>>>>

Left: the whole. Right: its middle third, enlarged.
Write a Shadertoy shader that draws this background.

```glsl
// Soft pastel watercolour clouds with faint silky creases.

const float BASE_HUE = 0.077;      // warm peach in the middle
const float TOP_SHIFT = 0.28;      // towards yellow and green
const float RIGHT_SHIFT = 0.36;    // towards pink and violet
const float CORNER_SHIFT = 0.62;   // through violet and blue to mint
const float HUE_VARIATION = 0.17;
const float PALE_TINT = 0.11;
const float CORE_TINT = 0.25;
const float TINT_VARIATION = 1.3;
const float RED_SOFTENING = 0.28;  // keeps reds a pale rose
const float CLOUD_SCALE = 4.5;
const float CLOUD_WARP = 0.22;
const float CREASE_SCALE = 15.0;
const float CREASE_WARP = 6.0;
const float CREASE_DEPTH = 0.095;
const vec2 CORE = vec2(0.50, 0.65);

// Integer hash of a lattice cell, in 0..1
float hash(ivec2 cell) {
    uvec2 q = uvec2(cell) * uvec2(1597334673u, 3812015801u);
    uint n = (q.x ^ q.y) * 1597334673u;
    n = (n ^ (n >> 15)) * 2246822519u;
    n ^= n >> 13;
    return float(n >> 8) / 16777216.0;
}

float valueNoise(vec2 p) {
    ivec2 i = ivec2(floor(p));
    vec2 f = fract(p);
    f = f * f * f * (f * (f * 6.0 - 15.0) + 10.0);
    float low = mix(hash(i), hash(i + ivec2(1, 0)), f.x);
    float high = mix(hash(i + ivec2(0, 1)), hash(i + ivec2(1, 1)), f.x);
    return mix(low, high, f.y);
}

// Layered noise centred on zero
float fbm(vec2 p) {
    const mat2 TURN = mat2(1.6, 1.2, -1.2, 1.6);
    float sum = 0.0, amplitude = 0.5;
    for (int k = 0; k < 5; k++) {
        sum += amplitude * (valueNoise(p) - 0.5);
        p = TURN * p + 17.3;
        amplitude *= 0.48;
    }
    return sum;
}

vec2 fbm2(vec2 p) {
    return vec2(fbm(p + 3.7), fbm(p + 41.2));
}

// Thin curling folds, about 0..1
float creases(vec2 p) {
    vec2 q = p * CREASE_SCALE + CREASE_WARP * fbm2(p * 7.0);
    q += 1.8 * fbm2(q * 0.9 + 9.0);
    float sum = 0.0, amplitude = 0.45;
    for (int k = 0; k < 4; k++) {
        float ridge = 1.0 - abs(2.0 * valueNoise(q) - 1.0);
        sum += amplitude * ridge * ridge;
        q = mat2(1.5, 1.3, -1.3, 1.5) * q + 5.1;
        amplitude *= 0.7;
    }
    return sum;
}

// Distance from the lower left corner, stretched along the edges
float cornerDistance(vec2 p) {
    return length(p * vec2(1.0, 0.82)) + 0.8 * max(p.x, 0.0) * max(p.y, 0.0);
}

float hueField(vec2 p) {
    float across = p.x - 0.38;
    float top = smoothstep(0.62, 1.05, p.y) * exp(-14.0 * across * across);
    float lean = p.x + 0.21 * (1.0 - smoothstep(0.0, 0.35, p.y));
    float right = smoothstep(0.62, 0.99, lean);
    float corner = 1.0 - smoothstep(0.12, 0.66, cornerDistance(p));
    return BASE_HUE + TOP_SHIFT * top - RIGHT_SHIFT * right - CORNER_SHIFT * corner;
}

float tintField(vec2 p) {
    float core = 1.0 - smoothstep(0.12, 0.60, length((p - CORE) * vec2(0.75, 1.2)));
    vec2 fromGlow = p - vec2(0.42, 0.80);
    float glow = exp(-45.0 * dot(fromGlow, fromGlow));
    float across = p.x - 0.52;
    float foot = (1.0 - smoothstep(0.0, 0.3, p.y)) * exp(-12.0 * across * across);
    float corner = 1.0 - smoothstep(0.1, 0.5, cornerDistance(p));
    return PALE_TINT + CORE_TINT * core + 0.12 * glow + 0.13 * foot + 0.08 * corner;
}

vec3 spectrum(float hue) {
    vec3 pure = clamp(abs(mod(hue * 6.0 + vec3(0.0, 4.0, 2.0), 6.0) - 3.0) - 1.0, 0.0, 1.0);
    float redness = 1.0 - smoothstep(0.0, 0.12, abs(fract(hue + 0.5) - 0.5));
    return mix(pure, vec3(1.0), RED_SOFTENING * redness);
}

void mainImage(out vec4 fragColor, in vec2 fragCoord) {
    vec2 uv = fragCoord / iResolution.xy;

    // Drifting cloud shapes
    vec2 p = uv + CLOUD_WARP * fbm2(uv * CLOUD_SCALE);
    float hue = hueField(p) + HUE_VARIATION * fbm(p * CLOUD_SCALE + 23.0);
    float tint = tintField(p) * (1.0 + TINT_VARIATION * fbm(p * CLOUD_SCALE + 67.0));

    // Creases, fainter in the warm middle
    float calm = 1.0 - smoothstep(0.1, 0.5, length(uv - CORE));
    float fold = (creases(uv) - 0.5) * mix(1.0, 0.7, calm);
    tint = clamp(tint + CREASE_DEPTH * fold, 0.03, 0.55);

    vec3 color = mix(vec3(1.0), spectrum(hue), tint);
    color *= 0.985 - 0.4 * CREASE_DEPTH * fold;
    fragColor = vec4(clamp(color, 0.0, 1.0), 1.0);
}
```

<<<<

The reply should consist of one number: how many lines of the material contain the word "amplitude".

» OUTPUT FOR THIS TASK
6